The Chat runs on technology dubbed as Rich Communication Service (RCS), a new standard for the SMS texts. This is not a new chat app, rather it can be seen as a feature that has already existed on most Android phones under Android Messages. It may be seen as an advanced version of SMS, and will be automatically activated in the current SMS app on Android Messages.
It must be noted that the Chat is not a Google service, rather a carrier-based service. And, the search giant is only working to fine-tune it so that ” every carrier’s Chat services will be interoperable,” says The Verge. Google is working with the group of carriers that already support the RCS messaging. The idea behind working with these companies is to bring RCS to Android as a chat feature. Apple is, however, still to sign up for RCS, and given its commitment towards the user privacy and security, it is doubtful if the iPhone maker would be interested in the RCS tech anytime soon.

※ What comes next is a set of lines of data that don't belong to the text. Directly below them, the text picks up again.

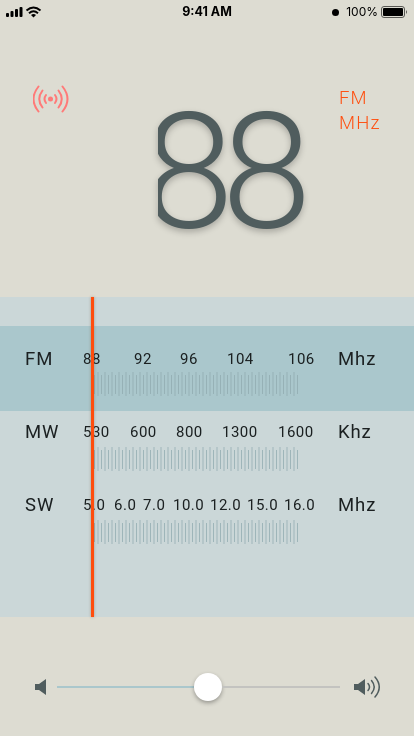
<!DOCTYPE html>
<html lang="en">
<head>
<meta charset="utf-8">
<title>Radio tuner</title>
<style>
:root {
  --paper: #dddcd2;
  --dial: #cbd7d8;
  --band: #aac7cc;
  --slate: #505d5e;
  --ink: #1b2021;
  --accent: #ff4d0d;
  --coral: #ff7a78;
  --tick: #a3b4b7;
  --rail: #c3c3c0;
}
* { box-sizing: border-box; margin: 0; padding: 0; }
html, body { width: 414px; height: 736px; overflow: hidden; }
body { font-family: Roboto, "Open Sans", sans-serif; color: var(--ink); }
svg { display: block; }
.radio {
  display: grid;
  grid-template-rows: 24px 273px 320px 119px;
  width: 414px; height: 736px;
  background: var(--paper);
  overflow: hidden;
}
.status {
  display: grid;
  grid-template-columns: 1fr auto 1fr;
  align-items: center;
  padding: 0 6px;
  font-family: Inter, sans-serif;
  font-size: 12px;
  line-height: 24px;
  color: #000;
}
.status time { font-size: 12.5px; font-weight: 700; }
.status-right { display: flex; justify-content: flex-end; align-items: center; gap: 3px; }
.status-dot { width: 7px; height: 7px; margin-right: 4px; border-radius: 50%; background: #000; }
.display {
  display: grid;
  grid-template-columns: 125px 181px auto;
  padding: 60px 0 0 33px;
}
.frequency { padding-top: 7px; filter: drop-shadow(0 3px 3px rgba(0,0,0,.24)); }
.frequency p {
  width: 165px;
  overflow: hidden;
  text-indent: -14px;
  font-size: 162px;
  font-weight: 300;
  line-height: 162px;
  letter-spacing: -12px;
  color: var(--slate);
}
.mode {
  padding-top: 2px;
  font-size: 18.5px;
  font-weight: 300;
  line-height: 25px;
  letter-spacing: 1.2px;
  color: var(--accent);
}
.dial { position: relative; padding-top: 29px; background: var(--dial); }
.band {
  display: grid;
  grid-template-columns: 58px 255px auto;
  height: 73px;
  padding: 9px 0 0 25px;
  line-height: 24px;
}
.band.active { height: 85px; padding-top: 21px; background: var(--band); }
.band h2, .unit { font-size: 18.5px; font-weight: 400; letter-spacing: .9px; }
.scale { display: grid; list-style: none; font-size: 15px; letter-spacing: .5px; white-space: nowrap; }
.fm .scale { grid-template-columns: 51px 46px 47px 61px auto; }
.mw .scale { grid-template-columns: 47px 46px 46px 56px auto; }
.sw .scale { grid-template-columns: 31px 29px 30px 37px 37px 37px auto; }
.ticks { margin: 3px 0 0 11px; }
.fm .ticks { margin-top: 1px; }
.needle {
  position: absolute;
  top: 0; left: 91px;
  width: 3px; height: 320px;
  background: var(--accent);
  box-shadow: 0 0 3px rgba(120,60,30,.4);
}
.volume {
  display: grid;
  grid-template-columns: 22px 283px auto;
  align-items: center;
  height: 28px;
  margin: 56px 0 0 35px;
}
.volume .loud { margin-left: 14px; }
.slider { display: flex; align-items: center; height: 28px; }
.rail { flex: 1; height: 2px; background: var(--rail); }
.rail.filled { flex: 0 0 137px; background: var(--band); }
.knob {
  flex: 0 0 28px;
  height: 28px;
  border-radius: 50%;
  background: #fff;
  box-shadow: 0 2px 4px rgba(0,0,0,.32);
}
</style>
</head>
<body>
<main class="radio">
  <header class="status">
    <svg width="36" height="12" viewBox="0 0 36 12" role="img" aria-label="Signal and wireless">
      <rect x="0" y="7" width="3" height="4" rx="1"/>
      <rect x="4.5" y="5" width="3" height="6" rx="1"/>
      <rect x="9" y="3" width="3" height="8" rx="1"/>
      <rect x="13.5" y="1" width="3" height="10" rx="1"/>
      <g fill="none" stroke="#000" stroke-width="2">
        <path d="M20.5 4.5Q27.5-1.5 34.5 4.5"/>
        <path d="M23 7.2Q27.5 3.4 32 7.2"/>
      </g>
      <path d="M25 9Q27.500 7 30 9L27.500 11.500Z"/>
    </svg>
    <time>9:41 AM</time>
    <div class="status-right">
      <span class="status-dot"></span>
      <span>100%</span>
      <svg width="27" height="12" viewBox="0 0 27 12" role="img" aria-label="Battery full">
        <rect x=".5" y=".5" width="23" height="11" rx="2.5" fill="none" stroke="#000" stroke-opacity=".6"/>
        <rect x="2" y="2" width="20" height="8" rx="1"/>
        <path d="M25 4Q27 6 25 8Z" opacity=".6"/>
      </svg>
    </div>
  </header>

  <section class="display">
    <svg width="36" height="30" viewBox="0 0 36 30" role="img" aria-label="Broadcasting">
      <defs>
        <g id="waves" fill="none" stroke="#ff7a78" stroke-width="2" stroke-linecap="round">
          <path d="M22 11Q25 15 22 19"/>
          <path d="M25.500 6.500Q32 15 25.500 23.500"/>
          <path d="M29.500 2.500Q39.500 15 29.500 27.500"/>
        </g>
      </defs>
      <circle cx="17.5" cy="15" r="2.5" fill="#ff7a78"/>
      <use href="#waves"/>
      <use href="#waves" transform="matrix(-1 0 0 1 35 0)"/>
    </svg>
    <div class="frequency"><p>88</p></div>
    <p class="mode">FM<br>MHz</p>
  </section>

  <section class="dial">
    <article class="band fm active">
      <h2>FM</h2>
      <div>
        <ol class="scale"><li>88</li><li>92</li><li>96</li><li>104</li><li>106</li></ol>
        <svg class="ticks" width="205" height="24" aria-hidden="true">
          <defs>
            <pattern id="tick-pair" width="7" height="24" patternUnits="userSpaceOnUse">
              <rect x="0" y="3" width="1" height="19" fill="#8fa9ae" fill-opacity=".75"/>
              <rect x="3.5" y="0" width="1" height="24" fill="#8fa9ae" fill-opacity=".75"/>
            </pattern>
          </defs>
          <rect width="205" height="24" fill="url(#tick-pair)"/>
        </svg>
      </div>
      <p class="unit">Mhz</p>
    </article>
    <article class="band mw">
      <h2>MW</h2>
      <div>
        <ol class="scale"><li>530</li><li>600</li><li>800</li><li>1300</li><li>1600</li></ol>
        <svg class="ticks" width="205" height="24" aria-hidden="true"><rect width="205" height="24" fill="url(#tick-pair)"/></svg>
      </div>
      <p class="unit">Khz</p>
    </article>
    <article class="band sw">
      <h2>SW</h2>
      <div>
        <ol class="scale"><li>5.0</li><li>6.0</li><li>7.0</li><li>10.0</li><li>12.0</li><li>15.0</li><li>16.0</li></ol>
        <svg class="ticks" width="205" height="24" aria-hidden="true"><rect width="205" height="24" fill="url(#tick-pair)"/></svg>
      </div>
      <p class="unit">Mhz</p>
    </article>
    <div class="needle"></div>
  </section>

  <footer>
    <div class="volume">
      <svg width="12" height="16" viewBox="0 0 12 16" role="img" aria-label="Quieter">
        <path id="speaker" d="M0 5H4L11 0V16L4 11H0Z" fill="#505d5e"/>
      </svg>
      <div class="slider">
        <span class="rail filled"></span><span class="knob"></span><span class="rail"></span>
      </div>
      <svg class="loud" width="28" height="24" viewBox="0 0 28 24" role="img" aria-label="Louder">
        <use href="#speaker" y="4"/>
        <g fill="none" stroke="#505d5e" stroke-width="1.5" stroke-linecap="round">
          <path d="M14 8.500Q17 12 14 15.500"/>
          <path d="M17.500 5.500Q23 12 17.500 18.500"/>
          <path d="M21 2Q29.500 12 21 22"/>
        </g>
      </svg>
    </div>
  </footer>
</main>
</body>
</html>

For the Chat feature, Google CEO Sundar Pichai has put his trust in none other than Anil Sabharwal, the man behind Google photos apps, the most successful Google apps over the past few years. Sabharwal, who is overseeing the Chat feature, believes that since the majority of users are on Android Messages, it makes perfect sense to develop the service. It appears that now Google has diverted its attention from its latest messaging app “Allo” to focus completely on the Chat fetaure.
Just six months back, Sabharwal took the helm of the communications team, and was quick to do a review of Google’s offerings and strategies in the segment. So it turned out, the search giant had four messaging apps: Hangouts, Allo, Duo and Android Messages. However, each suffered from one or another shortcoming. So, it was only logical to come up with something that users would flock to.
“At the end of the day … the native SMS app is where users are,” he says. “They’re not interested in going to a different place to use SMS,” Sabharwal said, according to The Verge.
So, now Sabharwal has the big task of addressing a major issue that Google has been facing for quite some time now, and it is the absence of a popular chat app. Sabharwal will have to work hard to make Android Messages as efficient as iMessage, Messenger and to some extent WhatsApp as well.
The Chat has various features that closely resemble the rival online messaging service WhatsApp such as full-resolution images and video, a sign when the other person is typing and read receipts. The Chat would also include a web client similar to WhatsApp. Further, it would also have Google’s machine learning based Smart Reply feature, allowing users to tap and access predictive responses.
Overall, it could be said that the basic messaging app would be about the same. However, the Chat feature would not offer end-to-end encryption, which might come as a disappointment to many as major chat apps such as WhatsApp and Signal are already enriched with the encryption feature. A positive the Chat users would be that the RCS system would also allow users to communicate through pictures, multimedia and stickers, given the network carriers support the same.
Despite all the upmarket technologies, Google still seems to have missed something. The feature primarily depends on the telecom operators. Most of the features in the Chat rely on the carrier services, making it heavily dependent on the telecom companies, which may or may not support all the features. Thus, the success of the service hinges on telecom operators agreeing to offer the service for free or at least at competitive prices.
So, the tech giant has a big challenge ahead as it needs to convince the network operators across the world to offer support to the Chat . The Verge reveals that there are 55 operators across the world supporting the RCS universal profile. OEMs that support the tech are HTC, ASUS, Lenovo, LG and Intex. Also, bringing all the OEMs together and expecting them to offer a similar experience is not an easy task.
Google’s focused efforts to coax the carriers into offering support for Chat is obvious. “Allo” fell flat on the user base front when compared to Facebook Messenger and WhatsApp. Thus, the below par performance of Allo, forced Google to focus on Android Messages, which comes preinstalled on most Android devices and has an active monthly user base of over 100 million.
Update: the previous version of the article wrongly stated that its a new chat app from Google, called Google Chat. Rather, the feature has already existed under the Android Messages. The article has been updated to reflect the changes.